|Diamond in the Rough
You shall place both stones on the shoulder straps of the ephod, remembrance stones for the Children of Israel. (Exodus 28:12)
Moses was commanded to make garments for the Cohen Gadol—‘high priest.’ Included in these was a piece of clothing similar to an apron called the ephod. It had two shoulder straps and held precious gems on which the names of the Twelve Tribes were engraved. Why did the names of the Twelve Tribes need to be inscribed into these gems? Rashi explains that this was so that the memory of the tribes would be invoked when the Cohen Gadol did the special service on Yom Kippur and it would cause G-d to remember their good deeds.
This explanation presents a challenge. Being as the Cohen Gadol’s Yom Kippur service is vital to help bring atonement for the nation, no hint of sin or wrongdoing is mentioned. For example, none of his special Yom Kippur garments contain gold because gold might allude to the sin of the Golden Calf—even something as faint as a bit of gold, recalls failure.
How are we to understand the names of Joseph’s brothers being inscribed in the gems? While there is no question that they were individuals of exceptional character and distinction, nonetheless, their history is tainted due to their selling their brother Joseph. Why isn’t that enough of a reason not to include their names on the precious gems on the Cohen Gadol’s Yom Kippur garments?
The answer gives us a new approach in how to deal with the mistakes we make in life as well as helping us to deal with the should have, would have, could have negative mindset that plagues so many people when they look back on the bad choices they made in life. Imagine looking at two large diamonds—one is beautiful but has a minor flaw while the other is seemingly flawless. If you asked a diamond appraiser, he would explain the difference between the two; the diamond with the minor flaw is worth a fortune while the completely flawless diamond is virtually worthless because it is a fake. One of the signs of a diamond’s authenticity is that it contains a flaw even though it might be minor and undetectable to the untrained eye. The only perfect “diamonds” are those made of cubic zirconium and are used for costume jewelry.

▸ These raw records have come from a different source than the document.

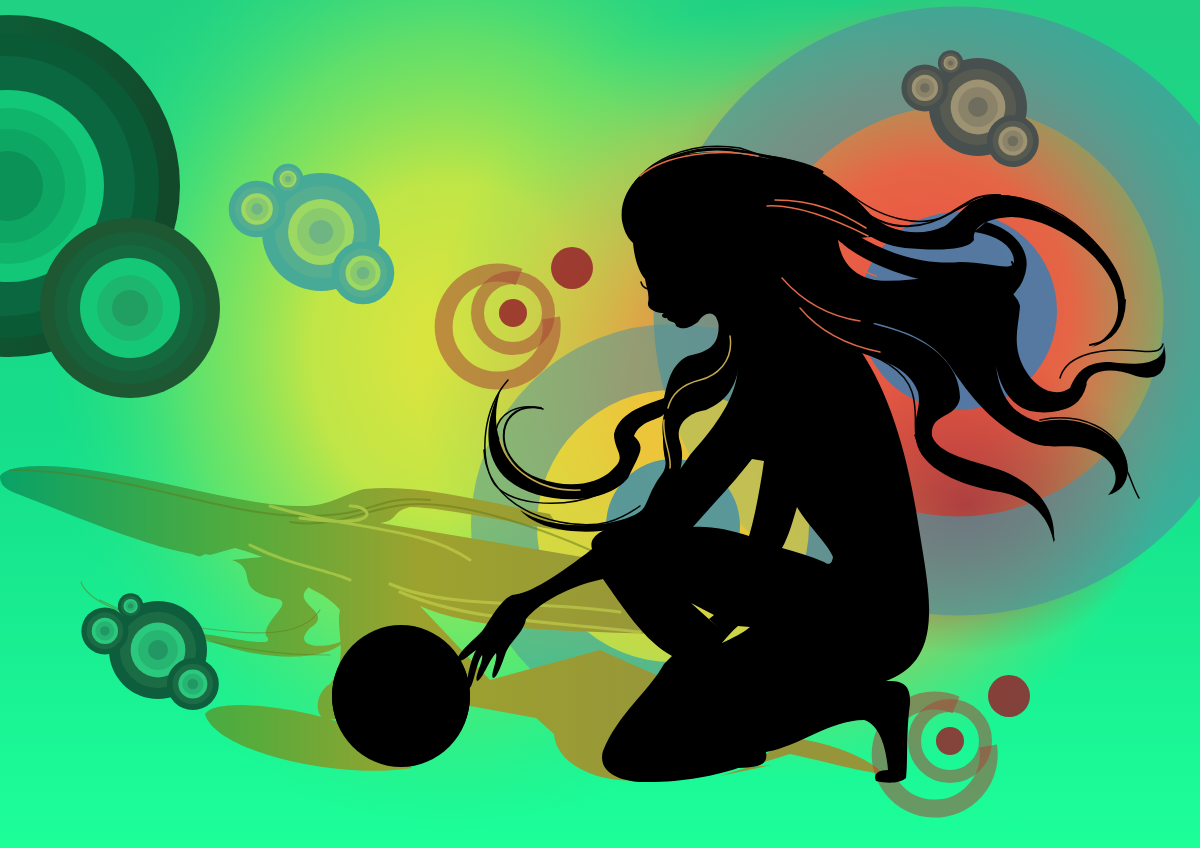
<!DOCTYPE html>
<html lang="en">
<head>
<meta charset="utf-8">
<title>Kneeling woman with sphere</title>
<style>
:root {
  --ink: #000;
  --ring-blue: #4d94a0;
  --ring-rust: #a8483a;
  --dot: #96232c;
  --shadow: #5f7a1c;
}
html, body { margin: 0; height: 100%; overflow: hidden; }
svg { display: block; width: 1200px; height: 848px; }
.cluster-blue { --band: #46aa97; --band-in: #55ae8f; --hole: #9cd862; --core: #6fb583; }
.cluster-brown { --band: #47504f; --band-in: #575a50; --hole: #9d9272; --core: #6f6d5d; }
.cluster-green { --band: #0e5d3c; --band-in: #1b6b45; --hole: #2bc97d; --core: #219763; }
.band { fill: var(--band); }
.band-in { fill: var(--band-in); }
.hole { fill: var(--hole); }
.core { fill: var(--core); }
.halo { fill: none; stroke: var(--ring-blue); }
.target { fill: none; stroke: var(--ring-rust); stroke-opacity: .55; }
.target-dot { fill: var(--dot); fill-opacity: .85; }
.figure { fill: var(--ink); }
.strand { fill: none; stroke: var(--ink); stroke-linecap: round; }
.shadow { fill: var(--shadow); }
.shadow-line { fill: none; stroke: var(--shadow); stroke-linecap: round; }
</style>
</head>
<body>
<svg viewBox="0 0 1200 848" role="img" aria-label="Silhouette of a kneeling woman with flowing hair reaching for a black sphere among coloured rings">
<defs>
  <linearGradient id="base" x1="0" y1="0" x2="0" y2="1">
    <stop offset="0" stop-color="#20d183"/><stop offset=".5" stop-color="#16dd8a"/><stop offset="1" stop-color="#1cff99"/>
  </linearGradient>
  <radialGradient id="yellow" gradientUnits="userSpaceOnUse" cx="0" cy="0" r="1" gradientTransform="translate(450 350) scale(400 480)">
    <stop offset="0" stop-color="#e2e43c"/><stop offset=".35" stop-color="#c8e643" stop-opacity=".95"/><stop offset=".65" stop-color="#84e55c" stop-opacity=".65"/><stop offset="1" stop-color="#30e080" stop-opacity="0"/>
  </radialGradient>
  <radialGradient id="amber" gradientUnits="userSpaceOnUse" cx="0" cy="0" r="1" gradientTransform="translate(800 390) scale(380 390)">
    <stop offset="0" stop-color="#ee9a3c"/><stop offset=".45" stop-color="#e6a244" stop-opacity=".95"/><stop offset=".75" stop-color="#c9c050" stop-opacity=".5"/><stop offset="1" stop-color="#80dc66" stop-opacity="0"/>
  </radialGradient>
  <radialGradient id="red" gradientUnits="userSpaceOnUse" cx="0" cy="0" r="1" gradientTransform="translate(935 310) scale(305 320)">
    <stop offset="0" stop-color="#ea4d42"/><stop offset=".45" stop-color="#ea6044" stop-opacity=".95"/><stop offset=".72" stop-color="#d07a4c" stop-opacity=".65"/><stop offset="1" stop-color="#9aa45c" stop-opacity="0"/>
  </radialGradient>
  <radialGradient id="maroon" gradientUnits="userSpaceOnUse" cx="0" cy="0" r="1" gradientTransform="translate(965 505) scale(190 150)">
    <stop offset="0" stop-color="#a12a3c" stop-opacity=".75"/><stop offset="1" stop-color="#a12a3c" stop-opacity="0"/>
  </radialGradient>
  <linearGradient id="deep" x1="0" y1="0" x2="1" y2=".3">
    <stop offset="0" stop-color="#0a6c40"/><stop offset="1" stop-color="#12492b"/>
  </linearGradient>
  <linearGradient id="shade" gradientUnits="userSpaceOnUse" x1="0" y1="0" x2="700" y2="0">
    <stop offset="0" stop-color="#08a267"/><stop offset=".35" stop-color="#54ac3c"/><stop offset=".6" stop-color="#9da22e"/><stop offset="1" stop-color="#96953a"/>
  </linearGradient>
  <g id="disc">
    <circle class="band" r="59"/><circle class="band-in" r="46"/><circle class="hole" r="33"/>
    <circle class="core" r="24" opacity=".4"/><circle class="core" r="12"/>
  </g>
  <g id="cluster">
    <use href="#disc"/>
    <use href="#disc" transform="translate(-64 -23) scale(.48)"/>
    <use href="#disc" transform="translate(-33 -53) scale(.26)"/>
    <use href="#disc" transform="translate(42 41) scale(.53)"/>
  </g>
  <g id="targets">
    <path class="target" stroke-width="18" d="M-21 50A54 54 0 1 1 -53 9"/>
    <circle class="target-dot" r="21"/>
    <circle class="target" cx="-59" cy="45" r="35.5" stroke-width="13"/>
    <circle class="target-dot" cx="-59" cy="45" r="14"/>
  </g>
</defs>

<g id="background">
  <rect width="1200" height="848" fill="url(#base)"/>
  <rect width="1200" height="848" fill="url(#yellow)"/>
  <rect width="1200" height="848" fill="url(#amber)"/>
  <rect width="1200" height="848" fill="url(#red)"/>
  <rect width="1200" height="848" fill="url(#maroon)"/>
</g>

<g id="halos">
  <circle class="halo" cx="958" cy="311" r="255" stroke-width="99" opacity=".66"/>
  <circle cx="958" cy="311" r="99" fill="#4b7ba8" opacity=".93"/>
  <circle class="halo" cx="673" cy="526" r="169" stroke-width="66" opacity=".5"/>
  <circle cx="673" cy="526" r="136" fill="#f4dc34" opacity=".6"/>
  <circle cx="673" cy="526" r="67" fill="#5095a0" opacity=".93"/>
</g>

<g id="large-discs">
  <circle cx="9" cy="186" r="171" fill="url(#deep)"/>
  <circle cx="7" cy="186" r="152" fill="#0a5a35"/>
  <circle cx="5" cy="186" r="130" fill="#0b6740"/>
  <circle cx="8" cy="186" r="96" fill="#12c878"/>
  <circle cx="8" cy="186" r="78" fill="#10b56c"/>
  <circle cx="8" cy="186" r="57" fill="#0da663"/>
  <circle cx="8" cy="186" r="35" fill="#0b9257"/>
  <circle cx="130" cy="308" r="90" fill="#1d5833"/>
  <circle cx="130" cy="308" r="76" fill="#176039"/>
  <circle cx="130" cy="308" r="63" fill="#14693f"/>
  <circle cx="130" cy="308" r="50" fill="#15c878"/>
  <circle cx="130" cy="308" r="33" fill="#1db66e"/>
  <circle cx="130" cy="308" r="18" fill="#219f63"/>
</g>

<g id="cast-shadow" fill="url(#shade)">
  <path fill-rule="evenodd" d="M0 476C8 464 50 464 90 470C170 481 240 505 300 506C330 507 345 493 365 489C420 484 475 500 550 514L560 530C520 525 450 508 410 507C390 512 400 520 380 523L600 560L625 610L652 634C570 630 480 632 420 606L490 680L600 650L690 690L640 780C600 784 556 765 554 734L536 718L470 706L325 720C312 712 318 690 330 684C350 655 335 630 340 610C325 592 308 590 302 582C300 570 260 555 235 548L210 555C200 552 205 560 192 554C140 545 60 510 15 493C2 488 0 482 0 476Z"/>
  <path d="M232 560C260 570 232 588 272 598C300 600 262 620 266 636C280 650 225 636 190 632C255 665 330 662 345 640C325 650 290 648 310 628C336 612 290 604 308 588C310 576 290 564 272 556Z"/>
  <path d="M205 714C215 700 270 704 318 716C370 730 400 748 412 768C340 780 215 752 205 714Z"/>
  <path d="M720 776L772 765L740 768L795 738C840 745 870 760 884 774C860 772 820 760 790 754Z"/>
</g>
<g id="shadow-strands" opacity=".5">
  <path class="shadow-line" stroke-width="1.2" d="M81 582C90 608 150 622 200 628S300 640 320 610M100 600C150 625 220 655 330 655"/>
  <path class="shadow-line" stroke-width="2" d="M10 470C120 470 220 515 300 516S370 495 430 500M290 522C340 530 370 504 420 504S540 528 590 550"/>
  <path class="shadow-line" stroke="#d7e050" style="--shadow:#cfe052" stroke-width="3" d="M270 506C350 530 420 526 470 560M300 518C390 530 370 505 350 506M390 584C450 610 540 600 620 612M400 592C470 622 560 622 640 632M250 545C290 566 330 570 350 580"/>
</g>

<g id="targets-and-clusters">
  <use href="#targets" transform="translate(572 268)"/>
  <use href="#targets" transform="translate(1009 696)"/>
  <use class="cluster-blue" href="#cluster" transform="translate(321 232)"/>
  <use class="cluster-brown" href="#cluster" transform="translate(978 107) scale(.83)"/>
  <use class="cluster-green" href="#cluster" transform="translate(158 650) scale(.83)"/>
</g>

<g id="woman">
  <path id="body" class="figure" fill-rule="evenodd" d="M622 221C618 190 645 161 688 154C735 147 800 160 846 193C862 206 862 222 880 236L838 240C842 268 860 282 895 282L860 350C888 390 906 450 916 510C924 560 930 590 929 615C928 655 910 672 886 681C904 680 911 686 910 704C906 730 908 760 906 778C901 783 888 784 876 781C873 775 877 770 888 770C886 744 878 724 864 720C830 720 800 746 766 752C768 764 762 767 738 768C715 776 680 783 640 782C612 780 598 768 603 751C617 715 650 690 664 664L672 656C645 642 622 606 603 579C570 586 540 602 526 619C524 632 510 642 506 652C502 664 497 678 493 678C490 675 498 660 496 653C489 660 482 681 477 681C474 677 484 660 482 655C476 663 473 689 469 688C465 683 470 662 476 650C468 656 461 663 457 661C457 653 474 640 483 630C492 617 500 601 512 595C530 594 560 574 592 549C588 535 604 530 626 520C650 508 668 488 690 455C712 430 732 405 737 376C739 360 741 350 738 341C728 342 720 328 716 317C711 311 704 313 698 322C688 329 682 330 676 326C676 320 668 323 667 318C661 319 661 314 664 313C656 313 647 309 648 303C650 294 646 287 645 279C636 268 634 252 633 243C626 236 624 230 622 221Z
  M752 459L764 461C760 490 754 520 749 536C730 530 712 526 693 527C712 505 732 485 752 459Z
  M797 507C808 526 828 544 833 557C832 563 830 566 824 562C810 556 796 552 782 548C789 536 793 520 797 507Z
  M691 603L714 615L709 619L718 627L711 621Z
  M738 626L750 627C742 634 732 638 722 643C728 636 732 631 738 626Z"/>
  <path id="eyelash" class="strand" stroke-width="1.5" d="M648 289C644 288 642 286 641 282"/>
  <circle id="sphere" class="figure" cx="401" cy="696" r="69"/>
  <ellipse class="figure" cx="401" cy="696" rx="69" ry="71"/>
</g>

<g id="hair">
  <g id="locks" class="figure">
    <path d="M765 155C820 160 850 192 872 216C890 232 920 238 945 226C965 210 970 194 1006 195C1060 204 1122 250 1125 300C1126 325 1110 342 1092 347C1118 332 1122 312 1115 288C1100 250 1050 218 1012 217C985 218 972 228 974 240C966 252 930 250 905 248C872 244 846 222 830 200Z"/>
    <path d="M830 215C870 250 920 266 960 262C990 262 1012 272 1014 262C1014 245 995 235 974 232L986 222C1016 230 1030 252 1026 270C1022 290 1010 300 998 290C960 290 880 278 838 240Z"/>
    <path d="M800 240C840 290 890 282 935 277C975 276 1014 282 1020 306C1018 330 1012 345 1024 368C1036 390 1056 398 1070 388C1078 368 1090 362 1110 362C1140 366 1164 364 1164 345C1170 372 1158 382 1136 376C1110 366 1090 370 1086 384C1080 408 1056 416 1030 411C1008 404 1000 385 996 366C1000 398 1014 416 1040 422C1085 412 1128 438 1128 470C1127 484 1120 492 1108 495C1122 480 1116 462 1096 452C1070 440 1054 452 1030 442C990 424 966 390 950 366C925 330 880 325 845 316C815 308 792 290 780 275Z"/>
    <path d="M780 276C810 310 850 316 880 326C930 338 960 364 960 398C956 420 930 412 932 436C940 458 985 462 1010 474C1042 490 1056 512 1054 543C1048 514 1030 498 1000 492C960 486 920 468 916 440C912 418 922 408 918 392C910 368 880 358 850 350C820 340 796 306 780 276Z"/>
    <path d="M718 318C722 348 706 352 688 356C672 364 668 380 664 398C650 404 620 410 614 434C614 452 628 456 612 470C590 492 540 488 512 462C494 440 492 412 502 386C482 424 484 460 508 480C540 506 606 506 628 478C640 452 646 448 634 436C640 420 660 420 664 414C658 440 672 460 662 474C644 498 650 510 632 516C600 530 545 528 520 510C545 538 610 536 650 520C672 500 688 466 680 442C674 424 690 412 706 410C730 400 742 380 740 340Z"/>
  </g>
  <g id="fine-strands">
    <path class="strand" stroke-width="3" d="M632 190C650 158 700 142 745 152C770 158 800 160 822 172"/>
    <path class="strand" stroke-width="1.5" d="M626 200C640 160 690 140 740 148L775 160M845 190C880 220 920 228 945 216S985 190 1020 198S1100 232 1118 282"/>
    <path class="strand" stroke-width="2" d="M850 200C890 240 930 226 952 212S980 194 1000 195M1125 300C1124 330 1110 342 1090 345M1012 262C1020 280 1020 288 1010 296"/>
    <path class="strand" stroke-width="1.5" d="M790 290C840 340 890 350 918 370S948 400 945 410M915 435C925 470 975 484 1000 490S1050 510 1054 540M840 345C880 355 905 370 912 392S912 430 918 444"/>
    <path class="strand" stroke-width="1.5" d="M1034 408C1070 416 1082 400 1086 384M1060 378C1066 356 1095 350 1120 350S1160 356 1163 344M1100 446C1130 458 1128 480 1139 498M1040 420C1080 412 1118 428 1126 462"/>
    <path class="strand" stroke-width="1.5" d="M508 380C482 410 480 455 492 480S560 510 600 494M543 409C520 402 500 412 496 430S510 476 540 484M484 450C486 490 520 514 560 522S620 520 640 506"/>
    <path class="strand" stroke-width="2" d="M541 408C515 404 502 420 504 440S530 488 580 490M726 322C728 350 715 362 700 370S680 390 672 420M735 340C735 372 715 388 695 392S664 405 664 440S678 470 668 490"/>
  </g>
  <g id="highlights" fill="none" stroke-linecap="round">
    <path stroke="#e46b45" stroke-width="1.5" d="M767 206C800 204 840 222 868 236M775 200C815 200 840 212 866 228M640 176C665 154 720 148 758 156"/>
    <path stroke="#d9664a" stroke-width="1.5" d="M782 278C810 310 840 318 860 321M800 308C820 332 850 346 880 352M842 244C850 262 862 272 876 276"/>
    <path stroke="#c2a94a" stroke-width="1.5" d="M730 336C734 362 716 376 700 380S672 392 668 408M500 440C508 470 540 492 580 490M664 420C662 440 672 454 670 468"/>
  </g>
</g>
</svg>
</body>
</html>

When Adam was formed, it was with the understanding that he would not be perfect. The psychiatrist Dr. Abraham Twerski in his book Angels Don’t Leave Footprints observes that angels do their job and move on without leaving a mark, but human beings stumble and scrape their knees and then wonder if they can ever get anything right—we leave footprints. Angels might be perfect but humans aren’t. Throughout life, we are given opportunities to become the greatest of all creatures or sink to a subhuman level that is lower than animals.By giving us free will, the Almighty allowed us to create and be creative. This doesn’t mean we merely choose; even animals can do that in a limited way. It means we are put into situations where there are two sustainable options, both of which have ramifications for us and perhaps the people in our lives. We are challenged and put into situations of temptation so that we will be given the opportunity to choose good or bad. We will make wrong choices throughout life, so if your life looks like a mess, it doesn’t mean you’re a failure, it means you are alive and can make a choice to clean up your mess.
A teenager’s decision to get into the car with a drunken friend who insists on driving is a choice potentially affecting the rest of his life. Sometimes we are simply lucky and don’t pay the price for our bad choices but the idea of a person living without messing up at one or multiple points in life isn’t an option.Joseph’s brothers were great people but they also had flaws and sinned. Each might be compared to a 200-carat diamond – with an imperfection. They were huge, beautiful diamonds, with flaws.
When viewing a diamond, you don’t see the flaw. The only way to identify one is to look through a jeweler’s loop, which magnifies the stone by a power of ten times or more. Only through direct scrutiny does the flaw become noticeable. It is present even though the eye doesn’t see it. Only glimmer and reflected light emanating from an object of extreme beauty is seen.
One of life’s challenges is not to get bogged down by the bad choices of our past. But how? Reframe. See yourself as a diamond trying to eliminate as many flaws as possible and learn how to live with yourself when you don’t. The way to do this is to have a moral barometer; for Jews, the Torah–the source of Jewish values— has been our barometer.
What do you do when you are in a dark place due to your poor life choices? The way out of the darkness is not to lose hope, it is to realize that your precious soul has unlimited potential— and the ability to change. What do you do when you reach a point in life that finds you far away from where you thought you would be? Realize that you are a diamond in the rough, the real thing, not cubic zirconium. You might have to be tough to get your diamond sparkling, but realize that you were created for this purpose and that you will be helped along the journey, both by HaShem and also the good people you will meet along the way.
May we all have the courage to make the journey and enjoy the voyage. (Sources: Rashi, Exodus 28:12; The Shmuz pp. 139-143)